I enjoy a decent lunch when I'm bummin' around the backwoods and I really like my Wetterlings pocket axe, I'm not a fan of cooking over a campfire on the ground. It's not really hard to do or challenging I just prefer cooking off the ground, so I decided to combine my favorite lunch fire, which I call a "stump-fire", my pocket axe and lunch!
I am really fond of Wetterlings whole line of axes but particularly their Hunters Axe and their small axe. Wetterlings is actually owned by Gransfors Bruks, from what I understand they bought Wetterlings a few years back. The Gransfors axes as well as Wetterlings are made in Sweden, hand forged in the old way. While these axes are similar they are not identical, the Gransfors come with a little more polish and fine finishing while the Wetterlings is slightly less so it is still fully functional and a fine piece. At roughly half the cost of a Gransfors they are also a great bargain.
My Small axe and Small Hunters axe:
The small axe, I also call it a pocket axe, is 10 1/4" overall with a 5 1/4" axe head and a 2 3/4" cutting edge it weighs 1.2 pounds. It is a very nice small and handy package.
The small hunters axe is 15 1/4" overall with a 5 7/8" axe head and a 2 7/8" cutting edge, it weighs two pounds four ounces.
Both are nice in the hand, both arrived shaving sharp though having hand axes that sharp is certainly not necessary.
The history of Wetterlings started over 100 years ago. On a spring day in 1882 the engineer Otto Wetterling disembarked from a train in Storvik Sweden. For several years he had studied the production of axes in the USA. His brother, Sven Axel Wetterling had earlier started producing axes on a small scale in a forge in Storvik. His company was named S. A. Wetterlings Manufacturer, or, in short, S. A. W.I prefer stump-fires for quick backwoods lunches, I find them easier to build, nicer to work from, require less maintenance and are easier to cook over. Pretty simple concept really, and if you live near old logging country you'll find plenty of stumps. In my case when coursing my own backwoods I've got several lunch and campsites where I have easy access to stumps.
Otto Wetterling immediately became supervisor. Using ideas gained from the new country, and craftsmanship and experience from the old, the brothers created a piece of legendary industrial history. Since then the forge has been in uninterrupted use for almost 125 years.
Today, 10 people proudly continue the tradition of producing world class axes. The forge is in Storvik twenty kilometers west of Sandviken. An area in Sweden where people since time for the vikings have worked with iron.
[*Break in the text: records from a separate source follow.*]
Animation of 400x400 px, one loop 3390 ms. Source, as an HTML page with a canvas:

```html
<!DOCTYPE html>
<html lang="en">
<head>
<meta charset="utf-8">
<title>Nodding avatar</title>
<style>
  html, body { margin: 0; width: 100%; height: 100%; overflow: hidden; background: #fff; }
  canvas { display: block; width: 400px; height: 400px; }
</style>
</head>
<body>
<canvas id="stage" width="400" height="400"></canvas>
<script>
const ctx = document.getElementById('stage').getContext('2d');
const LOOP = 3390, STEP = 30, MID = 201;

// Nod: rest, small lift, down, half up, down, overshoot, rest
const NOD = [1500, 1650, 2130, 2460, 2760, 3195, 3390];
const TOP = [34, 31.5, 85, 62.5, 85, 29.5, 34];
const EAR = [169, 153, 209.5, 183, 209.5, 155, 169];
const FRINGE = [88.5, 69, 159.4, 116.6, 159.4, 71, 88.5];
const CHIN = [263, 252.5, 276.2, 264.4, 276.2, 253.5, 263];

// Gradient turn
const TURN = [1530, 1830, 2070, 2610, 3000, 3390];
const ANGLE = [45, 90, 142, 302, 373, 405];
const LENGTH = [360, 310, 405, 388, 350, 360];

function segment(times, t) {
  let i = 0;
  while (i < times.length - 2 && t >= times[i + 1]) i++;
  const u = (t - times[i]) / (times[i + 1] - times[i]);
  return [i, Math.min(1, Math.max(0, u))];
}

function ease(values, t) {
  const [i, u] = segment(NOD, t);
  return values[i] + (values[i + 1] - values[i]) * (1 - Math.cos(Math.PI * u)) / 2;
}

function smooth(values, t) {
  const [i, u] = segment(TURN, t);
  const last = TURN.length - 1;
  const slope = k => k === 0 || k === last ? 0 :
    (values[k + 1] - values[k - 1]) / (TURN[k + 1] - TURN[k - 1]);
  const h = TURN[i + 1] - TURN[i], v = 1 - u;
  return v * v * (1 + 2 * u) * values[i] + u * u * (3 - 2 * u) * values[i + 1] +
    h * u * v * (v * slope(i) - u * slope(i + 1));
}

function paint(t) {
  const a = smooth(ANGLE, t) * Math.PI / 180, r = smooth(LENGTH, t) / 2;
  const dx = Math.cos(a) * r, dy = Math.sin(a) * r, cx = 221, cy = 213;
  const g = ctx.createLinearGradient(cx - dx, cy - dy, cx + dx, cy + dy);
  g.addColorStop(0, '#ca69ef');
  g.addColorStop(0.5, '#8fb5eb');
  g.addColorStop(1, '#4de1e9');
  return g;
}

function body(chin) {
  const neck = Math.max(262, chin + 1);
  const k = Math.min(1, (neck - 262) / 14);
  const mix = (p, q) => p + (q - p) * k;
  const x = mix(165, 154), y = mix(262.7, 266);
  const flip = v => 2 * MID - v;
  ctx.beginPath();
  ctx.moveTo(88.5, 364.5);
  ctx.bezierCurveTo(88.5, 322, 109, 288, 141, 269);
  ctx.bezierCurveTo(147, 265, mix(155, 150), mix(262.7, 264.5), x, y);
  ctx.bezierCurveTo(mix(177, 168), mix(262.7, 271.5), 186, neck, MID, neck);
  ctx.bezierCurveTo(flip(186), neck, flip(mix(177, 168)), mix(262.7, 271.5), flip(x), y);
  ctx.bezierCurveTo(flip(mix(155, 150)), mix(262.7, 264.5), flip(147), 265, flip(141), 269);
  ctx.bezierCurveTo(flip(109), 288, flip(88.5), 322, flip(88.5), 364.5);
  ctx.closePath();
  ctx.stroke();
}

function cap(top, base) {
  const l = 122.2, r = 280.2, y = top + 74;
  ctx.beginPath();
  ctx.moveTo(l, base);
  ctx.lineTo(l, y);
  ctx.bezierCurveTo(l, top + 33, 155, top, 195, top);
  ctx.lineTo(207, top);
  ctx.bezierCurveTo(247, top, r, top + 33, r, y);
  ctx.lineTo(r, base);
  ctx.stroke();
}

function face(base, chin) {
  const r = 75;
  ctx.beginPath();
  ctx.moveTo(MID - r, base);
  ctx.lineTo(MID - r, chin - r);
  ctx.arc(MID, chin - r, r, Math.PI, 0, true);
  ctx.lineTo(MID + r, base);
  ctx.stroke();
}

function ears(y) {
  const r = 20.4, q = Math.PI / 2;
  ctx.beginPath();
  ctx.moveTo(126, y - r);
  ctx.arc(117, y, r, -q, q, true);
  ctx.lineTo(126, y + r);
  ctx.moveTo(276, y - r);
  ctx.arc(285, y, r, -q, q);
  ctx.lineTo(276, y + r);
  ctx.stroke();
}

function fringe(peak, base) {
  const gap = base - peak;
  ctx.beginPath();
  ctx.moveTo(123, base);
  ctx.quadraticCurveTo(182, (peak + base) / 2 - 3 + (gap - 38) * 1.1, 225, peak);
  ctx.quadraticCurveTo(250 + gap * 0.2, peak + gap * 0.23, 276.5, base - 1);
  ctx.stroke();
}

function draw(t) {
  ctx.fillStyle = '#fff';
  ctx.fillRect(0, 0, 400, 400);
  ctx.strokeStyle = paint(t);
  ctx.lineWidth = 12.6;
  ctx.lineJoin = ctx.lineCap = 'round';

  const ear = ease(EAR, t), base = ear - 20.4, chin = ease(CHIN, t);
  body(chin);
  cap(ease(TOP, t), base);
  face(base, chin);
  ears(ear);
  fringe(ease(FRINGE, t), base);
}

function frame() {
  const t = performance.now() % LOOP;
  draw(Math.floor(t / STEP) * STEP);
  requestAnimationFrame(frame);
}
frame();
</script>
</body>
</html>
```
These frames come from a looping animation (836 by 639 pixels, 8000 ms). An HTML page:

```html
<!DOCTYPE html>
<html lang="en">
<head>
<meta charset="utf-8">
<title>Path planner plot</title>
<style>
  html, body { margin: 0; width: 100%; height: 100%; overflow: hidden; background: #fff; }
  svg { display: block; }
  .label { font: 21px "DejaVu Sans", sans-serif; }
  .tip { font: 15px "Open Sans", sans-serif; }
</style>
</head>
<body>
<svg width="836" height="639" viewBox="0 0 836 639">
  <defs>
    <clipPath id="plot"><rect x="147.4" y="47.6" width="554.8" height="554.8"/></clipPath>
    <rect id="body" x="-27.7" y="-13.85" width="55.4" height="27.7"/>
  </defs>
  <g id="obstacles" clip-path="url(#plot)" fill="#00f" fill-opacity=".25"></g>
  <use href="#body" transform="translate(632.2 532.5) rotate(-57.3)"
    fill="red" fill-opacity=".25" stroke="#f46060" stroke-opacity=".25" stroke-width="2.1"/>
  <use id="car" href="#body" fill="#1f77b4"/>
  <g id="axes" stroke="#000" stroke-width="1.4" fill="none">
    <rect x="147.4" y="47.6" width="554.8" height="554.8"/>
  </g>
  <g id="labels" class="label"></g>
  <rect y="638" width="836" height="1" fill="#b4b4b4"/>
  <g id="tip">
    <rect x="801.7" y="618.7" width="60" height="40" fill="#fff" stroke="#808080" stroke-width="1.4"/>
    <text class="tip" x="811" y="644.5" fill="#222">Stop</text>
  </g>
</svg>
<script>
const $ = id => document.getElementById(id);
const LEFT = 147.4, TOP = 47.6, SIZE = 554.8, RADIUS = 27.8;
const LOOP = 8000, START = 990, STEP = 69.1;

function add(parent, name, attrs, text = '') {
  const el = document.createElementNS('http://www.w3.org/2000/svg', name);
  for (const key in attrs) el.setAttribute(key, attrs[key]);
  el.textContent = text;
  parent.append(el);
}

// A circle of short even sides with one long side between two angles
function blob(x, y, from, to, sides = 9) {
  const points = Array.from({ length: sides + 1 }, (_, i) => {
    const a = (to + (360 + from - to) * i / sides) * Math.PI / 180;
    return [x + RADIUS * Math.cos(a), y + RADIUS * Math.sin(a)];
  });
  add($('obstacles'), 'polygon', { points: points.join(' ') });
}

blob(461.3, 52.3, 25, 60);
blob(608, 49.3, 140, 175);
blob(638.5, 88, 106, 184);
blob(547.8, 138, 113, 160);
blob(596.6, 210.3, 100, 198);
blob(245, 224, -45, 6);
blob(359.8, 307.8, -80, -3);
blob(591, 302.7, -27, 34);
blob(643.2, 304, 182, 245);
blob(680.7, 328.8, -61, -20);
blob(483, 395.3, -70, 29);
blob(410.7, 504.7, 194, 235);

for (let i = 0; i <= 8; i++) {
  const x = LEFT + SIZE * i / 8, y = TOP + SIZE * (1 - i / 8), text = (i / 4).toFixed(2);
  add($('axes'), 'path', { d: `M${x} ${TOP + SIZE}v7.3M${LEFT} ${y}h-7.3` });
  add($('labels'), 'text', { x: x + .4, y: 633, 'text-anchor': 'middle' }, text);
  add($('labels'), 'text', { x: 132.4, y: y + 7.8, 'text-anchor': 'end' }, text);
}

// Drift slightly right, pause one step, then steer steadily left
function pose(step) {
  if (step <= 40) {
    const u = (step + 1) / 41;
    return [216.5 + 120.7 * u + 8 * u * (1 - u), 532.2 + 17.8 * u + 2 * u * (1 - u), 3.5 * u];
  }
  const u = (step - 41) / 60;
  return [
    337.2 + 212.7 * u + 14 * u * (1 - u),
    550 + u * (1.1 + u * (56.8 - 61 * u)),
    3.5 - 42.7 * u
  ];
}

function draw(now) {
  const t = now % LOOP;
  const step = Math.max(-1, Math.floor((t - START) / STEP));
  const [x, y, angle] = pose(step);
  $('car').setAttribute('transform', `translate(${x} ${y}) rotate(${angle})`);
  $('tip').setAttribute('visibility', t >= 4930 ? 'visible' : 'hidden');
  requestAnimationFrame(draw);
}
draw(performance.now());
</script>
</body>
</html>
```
Wetterling Axes are hand forged from quality Swedish steel alloyed from iron, carbon, silicon, manganese and vanadium. Hand forging uses presses that deliver many blows, making the axe edges stronger than if they were drop forged. The special axe steel alloy makes high quality hardening possible. After grinding, hardening and tempering, the Wetterling axes keep a Rockwell hardness of 57-58. These are the main reasons the Wetterling axes hold a keen edge with good "string" longer than most axes.
The handles are lathed from American hickory. The best stress capacity and resistance to blows make hickory the wood of choice for good axe handles.
An axe from Wetterlings is made to last. With a little care, your axe could last forever.
Using my small axe I cut, chop, and carve out the center into the rough shape of a bowl, including a channel cut on one side that allows good air access as well as a good spot to use the firesteel, more on that in a moment. Here is what the stump with the axe work done looks like:
Once I have the rough bowl shape I put in a layer of Birch bark, doesn't take much and where I live it is quite abundant. On this I lay in my tender, more small slivers of Birch bark, ground leaves, and in this case some cuts of cattail as seen here:
Using the axe I just trim about a 1/4" to a 1/2" off the cattail, it'll expand if it is dry and look like this:
Once you have this you lay it in with the rest of the tender, all in place it looks like this:
Using the small axe and my firesteel, couple strokes is usually all it takes, get the coal, blow it a bit and shebang, fire!
Feed this with twigs, more Birch bark and so on till it's running good. Add a few larger pieces and let it burn down into the bowl.
This will burn down into the bowl making a nice bed of coals, the edges of the stump are still good and solid, this makes a nice cooking platform.
Now, those lovely treasure boxes provided by my chickens just this morning, on my way out.
All down hill from here, the small Wetterlings axe is approved for Backwoods Kitchen USE!
Like I said, nothing quite like a good backwoods lunch, something to be said for enjoying it having made it with tools that have become close friends. The Wetterling Small Axe is a joy to carry and use, something that is always on my side when I go backwoods bummin'.
P.S. The leather blade cover for the axe also doubles as a handy pot holder seen here.